College in is:: I: -, .tiled at Clover Hill, X. J., that
year, and practiced medicine; was married in 1886 lo
Gertrude V.. daughter of Jacob Williamson. Esq.,
and in 1837 moved to Heaville, hi- pre-eut residence.
In 1856 he removed to IVrry, I'ikc Co., 111., and - i
after was appointed a member of the State Hoard of
Education, ami assisted in building the state Normal
University, at Bloomington, HI., as a member of the
building committee. In 1861 he entered the military
service as surgeon of the Thirty-third I Normali Illi-
nois Infantry Regiment, and served through the war
as division surgeon ami medical director; was mus-
tered out in December, 1865. He was largely engaged
in cotton-planting mar Selma. Ala., in 1866 67, and
was made post-SUTgeon of the United Stales army at.
Selma, Ala., in September. I-,;:. | M [868 ],,. wga

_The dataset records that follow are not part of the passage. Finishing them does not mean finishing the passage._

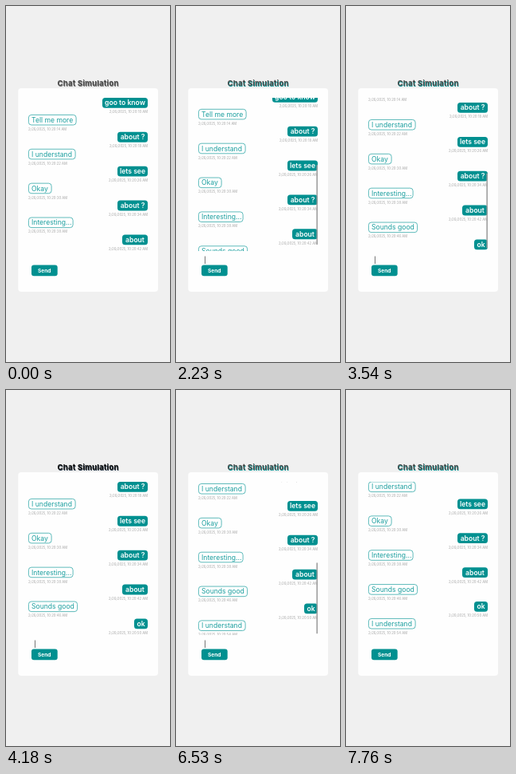
Write an HTML page that moves like this. It is 206x446 px and loops after 7.78 s.

```html
<!DOCTYPE html>
<html lang="en">
<head>
<meta charset="utf-8">
<title>Chat Simulation</title>
<style>
html, body { margin: 0; height: 100%; overflow: hidden; background: #f0f0f0; }
svg { display: block; font-family: Inter, "Open Sans", sans-serif; }
.title { font-size: 9.6px; font-weight: 700; letter-spacing: .2px; text-anchor: middle; }
.msg { font-size: 8.6px; }
.sent { font-weight: 600; text-anchor: middle; }
.stamp { font-size: 4.2px; font-weight: 500; fill: #b4b4b4; }
.send { font-size: 6.6px; font-weight: 700; fill: #fff; text-anchor: middle; }
</style>
</head>
<body>
<svg width="206" height="446" viewBox="0 0 206 446">
  <clipPath id="view"><rect x="20" y="115" width="166" height="192"/></clipPath>
  <rect x="15.3" y="103" width="175.7" height="255" rx="4" fill="#fefefe"/>
  <text class="title" id="shade" x="103.6" y="100.5">Chat Simulation</text>
  <text class="title" id="title" x="103" y="100">Chat Simulation</text>
  <g clip-path="url(#view)">
    <g id="list"></g>
    <rect id="thumb" x="176.4" width="1.5" rx=".7" fill="#999"/>
  </g>
  <rect id="caret" x="36" y="313.5" width="1" height="9.5" fill="#777"/>
  <rect x="32" y="324.5" width="32.7" height="13.8" rx="3" fill="#009090"/>
  <text class="send" x="48.2" y="333.5">Send</text>
</svg>
<script>
const LOOP = 7780, ROW = 21.43, TEAL = '#009090', INK = '#1a9e9e';
const $ = id => document.getElementById(id);

// [text, bubble width], alternating sent (right) and received (left)
const messages = [
  ['goo to know', 57], ['Tell me more', 60.5], ['about ?', 38], ['I understand', 59.5],
  ['lets see', 38], ['Okay', 29.5], ['about ?', 38], ['Interesting...', 56.5],
  ['about', 32], ['Sounds good', 62], ['ok', 17], ['I understand', 59.5]
];

// start and length of each scroll, start of the scrollbar fade, thumb height
const scrolls = [
  { at: 2200, len: 170, fade: 2620, size: 100 },
  { at: 3480, len: 130, fade: 3900, size: 94 },
  { at: 6465, len: 100, fade: 6870, size: 89 }
];
const FADE = 280;
const blinks = [120, 630, 1150, 1680, 2210, 2740, 3060, 3580,
                4110, 4630, 5160, 5680, 6200, 6730, 7230, 7760];

function add(tag, attrs, text = '') {
  const el = document.createElementNS('http://www.w3.org/2000/svg', tag);
  for (const k in attrs) el.setAttribute(k, attrs[k]);
  el.textContent = text;
  $('list').append(el);
}

messages.forEach(([text, w], i) => {
  const sent = i % 2 === 0;
  const y = 121.3 + i * ROW;
  const x = sent ? 178 - w : 28;
  add('rect', sent
    ? { x, y: y - 6.3, width: w, height: 12.8, rx: 3.5, fill: TEAL }
    : { x: x + .4, y: y - 6.3, width: w - .8, height: 12.6, rx: 3.5,
        fill: '#fff', stroke: INK, 'stroke-width': .7 });
  add('text', { class: sent ? 'msg sent' : 'msg', x: sent ? x + w / 2 : 32, y: y + 3.1,
                fill: sent ? '#fff' : INK }, text);
  const sec = String(10 + i * 4).padStart(2, '0');
  add('text', { class: 'stamp', x: sent ? 178 : 28, y: y + 13.1,
                'text-anchor': sent ? 'end' : 'start' }, `2/26/2025, 10:20:${sec} AM`);
});

const clamp = v => Math.max(0, Math.min(1, v));

function draw(t) {
  let offset = 0, alpha = 0, top = 0, size = 0;
  for (const s of scrolls) {
    if (t < s.at) break;
    const left = (1 - clamp((t - s.at) / s.len)) ** 2;
    offset += ROW * (1 - left);
    alpha = 1 - clamp((t - s.fade) / FADE);
    size = s.size;
    top = 306.5 - size - left * ROW * size / 192;
  }
  $('list').setAttribute('transform', `translate(0 ${-offset})`);
  $('thumb').setAttribute('y', top);
  $('thumb').setAttribute('height', size);
  $('thumb').setAttribute('opacity', alpha);
  $('caret').setAttribute('opacity', blinks.filter(b => b <= t).length % 2);

  const crisp = t >= 4180 && t < 6470;
  $('title').setAttribute('fill', crisp ? '#111' : '#4a4a4a');
  $('shade').setAttribute('fill', t < 2210 ? '#777' : crisp ? '#234' : TEAL);
}

const start = performance.now();
function tick() {
  draw((performance.now() - start) % LOOP);
  requestAnimationFrame(tick);
}
tick();
</script>
</body>
</html>
```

eleeted high sheriff of Dallas (',,.. Ala., and in 1869
was appointed by President Grant United States as-
sessor of internal revenue for the See 1 District of
that State, embracing twenty-six counties, lie re-
mained in this position until 1871, when, his health
failing him. he returned to Keaville. N. J., where he
ha- -inee resided ami praetieed his profession, being
one of the three oldest physicians in Hunterdon
County. He became a member of the < Jounty 1 >istriet
Medical Society. May ::. 1 886, WOS it- Irea-urer in 1 850,
and .,ii,. of the board of eeiis,,r- from 1 s |s t-, I -
HUNTERDON COUNTY, NEW JERSEY.
John Frelinghuysen Schenck, a native of Ne-
shanic, Somerset Co. (born June 6, 1799), is of Dutch
descent, his ancestors having come from Holland and
settled in the Millstone valley. His father, Dr.
Henry H. Schenck, was an assistant surgeon in the
E evolutionary army. His maternal grandfather was
Rev. Jacob R. Hardenberg, first president of Queen's
(now Rutgers) College. He commenced reading
medicine with his brother, Dr. Jacob R. Schenck,
and continued his studies with Dr. Henry Vander-
veer; attended the College of Physicians and Sur-
geons, New York, and was licensed to practice in